─── Records supplied ───

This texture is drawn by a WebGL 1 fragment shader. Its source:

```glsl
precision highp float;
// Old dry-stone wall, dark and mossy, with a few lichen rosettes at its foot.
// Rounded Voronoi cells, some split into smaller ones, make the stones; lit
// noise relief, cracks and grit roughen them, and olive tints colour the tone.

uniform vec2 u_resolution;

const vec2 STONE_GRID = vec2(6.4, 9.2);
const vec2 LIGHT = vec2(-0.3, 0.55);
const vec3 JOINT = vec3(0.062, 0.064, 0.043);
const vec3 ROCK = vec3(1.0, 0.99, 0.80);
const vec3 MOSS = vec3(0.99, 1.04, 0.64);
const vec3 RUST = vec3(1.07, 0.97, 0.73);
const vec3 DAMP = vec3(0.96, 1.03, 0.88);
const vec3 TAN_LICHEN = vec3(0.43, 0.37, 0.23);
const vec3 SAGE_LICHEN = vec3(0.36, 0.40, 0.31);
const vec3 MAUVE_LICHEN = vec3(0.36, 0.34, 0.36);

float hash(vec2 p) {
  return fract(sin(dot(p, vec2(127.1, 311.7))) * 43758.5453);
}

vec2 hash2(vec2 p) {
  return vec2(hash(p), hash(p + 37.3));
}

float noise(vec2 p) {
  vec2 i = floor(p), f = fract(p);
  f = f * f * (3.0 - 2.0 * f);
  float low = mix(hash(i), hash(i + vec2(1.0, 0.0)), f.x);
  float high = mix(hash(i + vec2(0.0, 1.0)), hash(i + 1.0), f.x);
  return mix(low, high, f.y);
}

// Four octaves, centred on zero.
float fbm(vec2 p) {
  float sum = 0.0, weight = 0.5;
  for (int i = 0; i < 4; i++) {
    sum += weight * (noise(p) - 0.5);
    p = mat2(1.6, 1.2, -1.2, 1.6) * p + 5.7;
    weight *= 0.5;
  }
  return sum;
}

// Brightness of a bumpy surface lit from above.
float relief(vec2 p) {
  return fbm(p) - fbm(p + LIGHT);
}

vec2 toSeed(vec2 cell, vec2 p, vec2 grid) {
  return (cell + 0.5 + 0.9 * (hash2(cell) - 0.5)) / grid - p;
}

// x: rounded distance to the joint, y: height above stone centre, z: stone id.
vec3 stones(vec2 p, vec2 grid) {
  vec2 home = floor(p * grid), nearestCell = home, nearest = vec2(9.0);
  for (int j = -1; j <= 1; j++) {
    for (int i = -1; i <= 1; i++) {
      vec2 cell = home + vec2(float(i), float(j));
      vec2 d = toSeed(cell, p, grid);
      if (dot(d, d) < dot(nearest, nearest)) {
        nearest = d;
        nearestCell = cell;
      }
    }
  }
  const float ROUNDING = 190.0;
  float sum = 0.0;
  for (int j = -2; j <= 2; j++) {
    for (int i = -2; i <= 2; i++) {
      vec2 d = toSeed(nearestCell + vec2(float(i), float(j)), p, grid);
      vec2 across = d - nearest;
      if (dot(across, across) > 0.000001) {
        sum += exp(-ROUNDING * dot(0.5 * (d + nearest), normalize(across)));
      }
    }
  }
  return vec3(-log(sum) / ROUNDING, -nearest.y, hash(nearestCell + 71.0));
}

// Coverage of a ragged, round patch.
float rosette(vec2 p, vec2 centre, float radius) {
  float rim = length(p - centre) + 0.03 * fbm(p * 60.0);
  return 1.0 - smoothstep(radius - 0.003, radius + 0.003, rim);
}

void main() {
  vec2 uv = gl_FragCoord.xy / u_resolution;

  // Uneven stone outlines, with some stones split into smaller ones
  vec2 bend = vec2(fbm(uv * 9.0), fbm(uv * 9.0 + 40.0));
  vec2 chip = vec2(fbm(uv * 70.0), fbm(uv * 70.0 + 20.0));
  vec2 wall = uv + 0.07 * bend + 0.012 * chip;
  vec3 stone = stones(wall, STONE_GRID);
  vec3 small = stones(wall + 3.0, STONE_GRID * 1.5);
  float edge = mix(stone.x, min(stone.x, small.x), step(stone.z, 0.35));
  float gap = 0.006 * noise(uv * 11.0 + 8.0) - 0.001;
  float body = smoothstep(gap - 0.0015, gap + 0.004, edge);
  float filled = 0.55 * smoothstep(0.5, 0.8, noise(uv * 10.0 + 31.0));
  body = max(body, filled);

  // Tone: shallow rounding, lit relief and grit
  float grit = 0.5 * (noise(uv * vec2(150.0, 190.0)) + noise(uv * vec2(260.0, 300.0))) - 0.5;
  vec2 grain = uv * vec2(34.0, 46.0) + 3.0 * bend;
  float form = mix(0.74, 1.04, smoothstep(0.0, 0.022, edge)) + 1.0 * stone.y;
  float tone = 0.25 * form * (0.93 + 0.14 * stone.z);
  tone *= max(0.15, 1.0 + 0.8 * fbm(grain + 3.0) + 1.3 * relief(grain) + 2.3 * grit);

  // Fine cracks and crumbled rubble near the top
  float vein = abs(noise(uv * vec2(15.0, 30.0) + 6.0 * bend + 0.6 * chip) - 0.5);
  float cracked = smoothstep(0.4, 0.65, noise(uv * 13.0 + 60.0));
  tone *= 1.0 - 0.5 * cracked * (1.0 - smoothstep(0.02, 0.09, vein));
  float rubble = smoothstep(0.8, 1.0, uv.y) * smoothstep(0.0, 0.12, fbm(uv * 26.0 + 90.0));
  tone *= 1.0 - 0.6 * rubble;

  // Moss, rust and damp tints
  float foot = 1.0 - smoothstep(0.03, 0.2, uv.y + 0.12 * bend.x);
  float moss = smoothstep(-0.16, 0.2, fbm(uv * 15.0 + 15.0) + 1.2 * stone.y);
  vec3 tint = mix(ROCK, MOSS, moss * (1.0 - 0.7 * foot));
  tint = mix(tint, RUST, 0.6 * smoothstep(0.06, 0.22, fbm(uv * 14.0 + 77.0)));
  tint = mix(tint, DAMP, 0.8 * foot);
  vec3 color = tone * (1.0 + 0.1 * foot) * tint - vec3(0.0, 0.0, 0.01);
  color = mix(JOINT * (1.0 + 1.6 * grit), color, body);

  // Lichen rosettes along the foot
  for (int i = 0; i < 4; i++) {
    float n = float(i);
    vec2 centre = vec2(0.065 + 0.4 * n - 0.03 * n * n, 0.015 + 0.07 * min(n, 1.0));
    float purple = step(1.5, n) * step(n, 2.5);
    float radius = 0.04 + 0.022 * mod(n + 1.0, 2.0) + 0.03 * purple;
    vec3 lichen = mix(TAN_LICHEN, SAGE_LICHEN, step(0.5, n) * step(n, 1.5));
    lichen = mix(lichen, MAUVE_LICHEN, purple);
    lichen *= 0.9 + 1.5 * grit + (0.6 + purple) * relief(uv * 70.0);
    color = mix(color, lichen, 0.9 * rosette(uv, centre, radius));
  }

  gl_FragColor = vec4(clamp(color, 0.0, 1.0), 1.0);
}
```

───
─── Records supplied ───

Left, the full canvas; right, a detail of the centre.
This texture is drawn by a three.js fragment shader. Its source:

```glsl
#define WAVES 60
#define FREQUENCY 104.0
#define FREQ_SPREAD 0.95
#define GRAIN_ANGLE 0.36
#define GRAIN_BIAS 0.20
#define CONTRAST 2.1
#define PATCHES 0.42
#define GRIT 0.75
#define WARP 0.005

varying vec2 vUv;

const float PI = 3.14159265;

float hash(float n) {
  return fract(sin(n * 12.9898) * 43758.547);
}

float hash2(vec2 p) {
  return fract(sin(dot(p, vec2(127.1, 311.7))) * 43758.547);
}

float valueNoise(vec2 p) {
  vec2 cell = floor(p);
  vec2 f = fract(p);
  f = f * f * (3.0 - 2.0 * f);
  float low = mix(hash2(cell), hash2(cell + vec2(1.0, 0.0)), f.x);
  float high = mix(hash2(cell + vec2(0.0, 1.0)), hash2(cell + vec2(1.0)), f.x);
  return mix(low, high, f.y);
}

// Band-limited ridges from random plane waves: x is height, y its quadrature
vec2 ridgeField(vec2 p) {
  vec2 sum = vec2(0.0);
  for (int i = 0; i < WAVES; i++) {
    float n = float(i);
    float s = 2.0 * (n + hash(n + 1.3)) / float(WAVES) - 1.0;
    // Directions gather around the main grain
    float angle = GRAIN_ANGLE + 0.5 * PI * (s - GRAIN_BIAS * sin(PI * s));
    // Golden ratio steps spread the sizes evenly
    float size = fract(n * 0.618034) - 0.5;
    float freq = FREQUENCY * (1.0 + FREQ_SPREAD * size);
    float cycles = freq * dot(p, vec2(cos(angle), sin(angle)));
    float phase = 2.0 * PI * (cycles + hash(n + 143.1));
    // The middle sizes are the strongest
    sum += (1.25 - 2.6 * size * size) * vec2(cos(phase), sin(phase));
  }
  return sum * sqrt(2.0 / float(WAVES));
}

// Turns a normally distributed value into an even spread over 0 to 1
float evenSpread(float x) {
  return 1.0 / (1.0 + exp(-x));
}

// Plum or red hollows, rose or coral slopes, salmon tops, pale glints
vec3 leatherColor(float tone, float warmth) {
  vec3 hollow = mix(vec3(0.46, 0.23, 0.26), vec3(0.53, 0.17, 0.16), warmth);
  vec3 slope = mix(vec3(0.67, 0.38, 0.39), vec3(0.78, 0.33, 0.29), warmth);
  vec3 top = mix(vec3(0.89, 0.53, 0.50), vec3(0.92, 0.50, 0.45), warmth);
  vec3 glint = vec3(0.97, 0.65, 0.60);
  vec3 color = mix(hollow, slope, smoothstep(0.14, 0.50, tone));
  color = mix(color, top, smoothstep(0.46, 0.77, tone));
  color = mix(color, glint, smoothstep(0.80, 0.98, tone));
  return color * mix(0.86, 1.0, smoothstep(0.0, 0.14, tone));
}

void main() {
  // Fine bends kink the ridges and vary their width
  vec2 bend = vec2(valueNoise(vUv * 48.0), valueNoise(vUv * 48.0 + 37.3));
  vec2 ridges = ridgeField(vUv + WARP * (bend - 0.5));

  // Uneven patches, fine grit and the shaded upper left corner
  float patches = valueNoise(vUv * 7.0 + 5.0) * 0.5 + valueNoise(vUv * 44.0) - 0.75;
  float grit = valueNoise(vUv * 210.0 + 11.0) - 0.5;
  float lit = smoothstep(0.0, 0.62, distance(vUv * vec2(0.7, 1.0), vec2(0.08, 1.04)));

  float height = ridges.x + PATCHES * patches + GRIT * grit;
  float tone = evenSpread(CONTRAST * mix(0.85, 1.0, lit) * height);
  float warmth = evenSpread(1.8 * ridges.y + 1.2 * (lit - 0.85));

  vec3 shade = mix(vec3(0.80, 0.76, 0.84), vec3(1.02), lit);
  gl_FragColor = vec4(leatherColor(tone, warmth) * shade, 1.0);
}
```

───
─── Records supplied ───

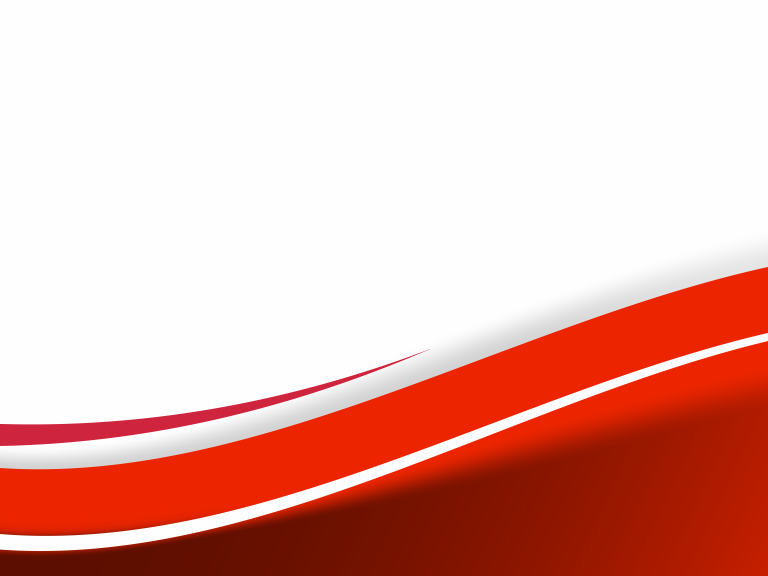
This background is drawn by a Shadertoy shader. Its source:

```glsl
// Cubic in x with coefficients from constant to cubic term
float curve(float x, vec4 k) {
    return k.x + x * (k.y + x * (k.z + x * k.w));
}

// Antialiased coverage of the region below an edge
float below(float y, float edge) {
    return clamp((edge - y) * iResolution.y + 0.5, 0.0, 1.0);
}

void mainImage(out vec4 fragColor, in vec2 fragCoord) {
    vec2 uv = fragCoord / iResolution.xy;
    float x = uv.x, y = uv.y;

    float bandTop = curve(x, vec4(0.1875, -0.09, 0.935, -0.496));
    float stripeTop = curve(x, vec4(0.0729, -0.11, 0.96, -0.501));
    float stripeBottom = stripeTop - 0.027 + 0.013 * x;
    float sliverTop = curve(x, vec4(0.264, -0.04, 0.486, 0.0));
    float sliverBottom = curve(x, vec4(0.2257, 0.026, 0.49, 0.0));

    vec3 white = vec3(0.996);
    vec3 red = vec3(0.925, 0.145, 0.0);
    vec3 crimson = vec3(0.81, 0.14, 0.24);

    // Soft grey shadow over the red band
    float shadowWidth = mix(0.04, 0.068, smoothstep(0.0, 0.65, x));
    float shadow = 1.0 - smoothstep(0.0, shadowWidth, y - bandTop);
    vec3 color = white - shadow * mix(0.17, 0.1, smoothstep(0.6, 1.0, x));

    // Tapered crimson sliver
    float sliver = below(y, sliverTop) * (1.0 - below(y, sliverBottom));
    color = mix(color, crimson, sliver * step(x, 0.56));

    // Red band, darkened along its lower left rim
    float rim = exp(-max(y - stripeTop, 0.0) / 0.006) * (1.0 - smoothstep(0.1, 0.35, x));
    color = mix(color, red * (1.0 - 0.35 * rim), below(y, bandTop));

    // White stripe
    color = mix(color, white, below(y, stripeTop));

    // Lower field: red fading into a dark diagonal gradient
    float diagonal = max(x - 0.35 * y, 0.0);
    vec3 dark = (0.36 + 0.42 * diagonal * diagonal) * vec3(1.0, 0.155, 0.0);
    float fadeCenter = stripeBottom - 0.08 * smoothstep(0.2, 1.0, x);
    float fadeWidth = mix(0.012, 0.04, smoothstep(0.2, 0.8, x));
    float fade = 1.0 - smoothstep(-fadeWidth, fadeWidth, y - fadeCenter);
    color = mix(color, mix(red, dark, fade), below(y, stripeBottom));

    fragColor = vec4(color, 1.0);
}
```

───

■ **Description of the task**: The lines you need are those containing "below"; find them in the records and copy them.

■ **Your response**:
// Antialiased coverage of the region below an edge
float below(float y, float edge) {
    float sliver = below(y, sliverTop) * (1.0 - below(y, sliverBottom));
    color = mix(color, red * (1.0 - 0.35 * rim), below(y, bandTop));
    color = mix(color, white, below(y, stripeTop));
    color = mix(color, mix(red, dark, fade), below(y, stripeBottom));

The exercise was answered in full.